[INSTRUCTIONS TO FOLLOW] Every line below containing the word "noise" should be found and copied.
------ RECORDED INFORMATION
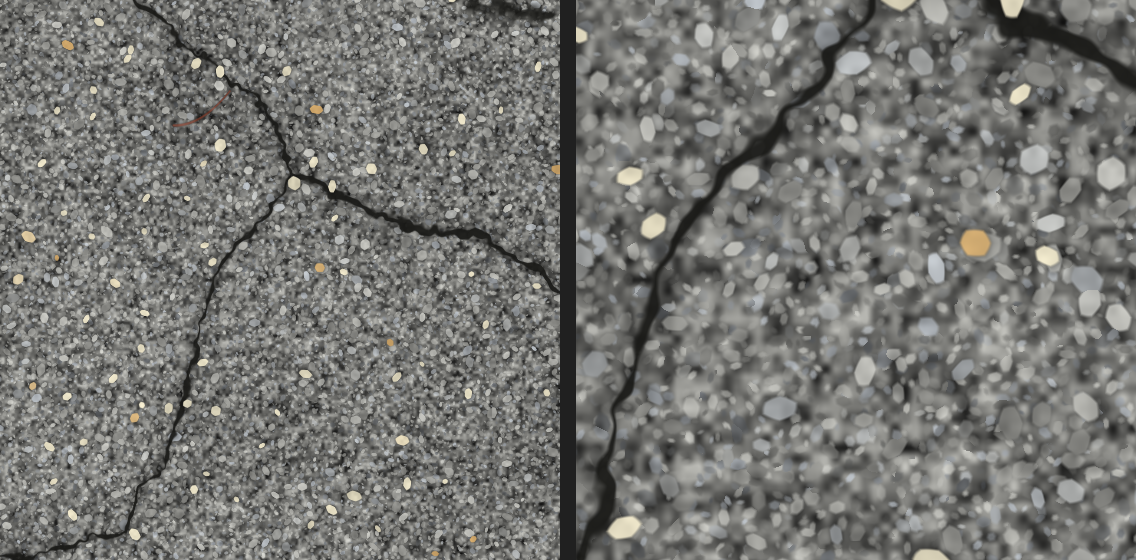
Left, the full canvas; right, a detail of the centre.
Write a Shadertoy shader that draws this texture.

```glsl
// Weathered asphalt: dark speckled binder packed with angular stone chips,
// split by a forked crack. Chips come from jittered grids of rotated shapes,
// the crack from noise-warped polylines, the binder from value noise.

const float PI = 3.14159;
const float EDGE = 0.0014;
const vec3 STONE_TINT = vec3(1.0, 1.0, 0.97);
const vec3 COOL_TINT = vec3(0.96, 0.99, 1.02);
const vec3 CREAM = vec3(0.93, 0.90, 0.79);
const vec3 OCHRE = vec3(0.82, 0.66, 0.42);
const vec3 CRACK_COLOR = vec3(0.10, 0.10, 0.09);
const vec3 TWIG_COLOR = vec3(0.46, 0.27, 0.22);

vec3 hash3(vec2 p) {
    vec3 q = fract(p.xyx * vec3(0.1031, 0.1030, 0.0973));
    q += dot(q, q.yxz + 33.33);
    return fract((q.xxy + q.yzz) * q.zyx);
}

// Value noise centred on zero, range -0.5 to 0.5
float noise(vec2 p) {
    vec2 i = floor(p), f = fract(p);
    f = f * f * (3.0 - 2.0 * f);
    float low = mix(hash3(i).x, hash3(i + vec2(1, 0)).x, f.x);
    float high = mix(hash3(i + vec2(0, 1)).x, hash3(i + vec2(1, 1)).x, f.x);
    return mix(low, high, f.y) - 0.5;
}

float segmentDistance(vec2 p, vec2 a, vec2 b) {
    vec2 pa = p - a, ba = b - a;
    return length(pa - ba * clamp(dot(pa, ba) / dot(ba, ba), 0.0, 1.0));
}

float polylineDistance(vec2 p, vec2 path[9]) {
    float d = 10.0;
    for (int i = 0; i < 8; i++) d = min(d, segmentDistance(p, path[i], path[i + 1]));
    return d;
}

float cover(float d, float softness) {
    return 1.0 - smoothstep(-softness, softness, d);
}

// Nearest scattered chip: x = signed distance, y and z = its random values
vec3 chips(vec2 p, float scale, float presence, vec2 radii, float seed) {
    vec2 grid = p * scale, cell = floor(grid), nearest = cell;
    float best = 2.0;
    for (int j = -1; j <= 1; j++)
    for (int i = -1; i <= 1; i++) {
        vec2 id = cell + vec2(i, j);
        vec3 place = hash3(id + seed), form = hash3(id + seed + 57.0);
        if (place.z > presence) continue;
        float c = cos(form.x * PI), s = sin(form.x * PI);
        vec2 q = mat2(c, s, -s, c) * (grid - id - place.xy);
        q.x += (place.x - 0.5) * q.y;
        q.y *= mix(1.0, 1.9, form.y);
        float facets = max(abs(q.x) + 0.4 * abs(q.y), abs(q.y));
        float d = mix(length(q), facets, 0.6) - mix(radii.x, radii.y, form.z);
        if (d < best) { best = d; nearest = id; }
    }
    return vec3(best / scale, hash3(nearest + seed + 91.0).xy);
}

// Lays a chip on the ground with a thin contact shadow
vec3 layChip(vec3 ground, float d, vec3 color, float shadow) {
    ground *= 1.0 - shadow * exp(-max(d, 0.0) / 0.0025);
    return mix(ground, color, cover(d, EDGE));
}

vec3 chipColor(float tone, float hue) {
    return tone * mix(STONE_TINT, COOL_TINT, smoothstep(0.6, 1.0, hue));
}

void mainImage(out vec4 fragColor, in vec2 fragCoord) {
    vec2 p = fragCoord / iResolution.y;

    // Binder
    float speckle = 0.42 * noise(p * 170.0) + 0.32 * noise(p * 90.0 + 31.0);
    float patches = 0.08 * noise(p * 5.0) + 0.05 * noise(p * 14.0);
    vec3 color = STONE_TINT * (0.43 + speckle + patches);

    // Fine gravel
    vec3 grit = chips(p, 130.0, 0.9, vec2(0.20, 0.48), 11.0);
    color = layChip(color, grit.x, chipColor(0.36 + 0.34 * grit.y + 0.5 * speckle + patches, grit.z), 0.0);
    vec3 gravel = chips(p, 75.0, 0.8, vec2(0.18, 0.46), 203.0);
    color = layChip(color, gravel.x, chipColor(0.36 + 0.34 * gravel.y + 0.5 * speckle + patches, gravel.z), 0.0);

    // Larger grey stones
    vec3 stone = chips(p, 42.0, 0.35, vec2(0.16, 0.42), 317.0);
    color = layChip(color, stone.x, chipColor(0.49 + 0.28 * stone.y + 0.25 * speckle, stone.z), 0.2);

    // Forked crack with a dirty rim
    vec2 trunk[9] = vec2[9](vec2(0.245, 1.01), vec2(0.352, 0.902), vec2(0.443, 0.837),
        vec2(0.495, 0.772), vec2(0.518, 0.69), vec2(0.612, 0.651), vec2(0.729, 0.594),
        vec2(0.846, 0.586), vec2(1.01, 0.48));
    vec2 branch[9] = vec2[9](vec2(0.518, 0.69), vec2(0.482, 0.622), vec2(0.391, 0.525),
        vec2(0.352, 0.388), vec2(0.332, 0.284), vec2(0.28, 0.167), vec2(0.215, 0.05),
        vec2(0.13, 0.025), vec2(-0.01, 0.005));
    vec2 warp = 0.022 * vec2(noise(p * 24.0), noise(p * 24.0 + 70.0))
              + 0.011 * vec2(noise(p * 85.0 + 9.0), noise(p * 85.0 + 40.0));
    float ragged = 0.005 * noise(p * 60.0 + 15.0);
    float trunkWidth = mix(0.0035, 0.0055, smoothstep(0.4, 0.6, p.x));
    float crack = min(polylineDistance(p + warp, trunk) - trunkWidth,
                      polylineDistance(p + warp, branch) - 0.003) + ragged;
    color *= 1.0 - 0.28 * exp(-max(crack, 0.0) / 0.007);
    color = mix(color, CRACK_COLOR, 0.92 * cover(crack, 0.002));

    // Broken dark scar in the upper right corner
    float scar = segmentDistance(p + warp, vec2(0.84, 1.0), vec2(1.0, 0.965)) - 0.018;
    float broken = smoothstep(-0.15, 0.12, noise(p * vec2(45.0, 75.0)));
    color = mix(color, CRACK_COLOR, 0.85 * broken * cover(scar, 0.015));

    // Scattered cream and ochre pebbles
    vec3 pebble = chips(p, 22.0, 0.14, vec2(0.11, 0.27), 431.0);
    vec3 pebbleColor = mix(CREAM, OCHRE, smoothstep(0.78, 0.95, pebble.z));
    color = layChip(color, pebble.x, pebbleColor * (0.88 + 0.12 * pebble.y + 0.2 * speckle), 0.3);

    // Bent twig
    float along = clamp((p.x - 0.31) / 0.10, 0.0, 1.0);
    vec2 bent = p + vec2(0.0, 0.064 * along * (1.0 - along));
    float twig = segmentDistance(bent, vec2(0.31, 0.776), vec2(0.41, 0.837)) - 0.0018;
    color = layChip(color, twig, TWIG_COLOR + 0.3 * speckle, 0.3);

    fragColor = vec4(clamp(color, 0.0, 1.0), 1.0);
}
```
------------
[EXERCISE RESPONSE]
// the crack from noise-warped polylines, the binder from value noise.
// Value noise centred on zero, range -0.5 to 0.5
float noise(vec2 p) {
    float speckle = 0.42 * noise(p * 170.0) + 0.32 * noise(p * 90.0 + 31.0);
    float patches = 0.08 * noise(p * 5.0) + 0.05 * noise(p * 14.0);
    vec2 warp = 0.022 * vec2(noise(p * 24.0), noise(p * 24.0 + 70.0))
              + 0.011 * vec2(noise(p * 85.0 + 9.0), noise(p * 85.0 + 40.0));
    float ragged = 0.005 * noise(p * 60.0 + 15.0);
    float broken = smoothstep(-0.15, 0.12, noise(p * vec2(45.0, 75.0)));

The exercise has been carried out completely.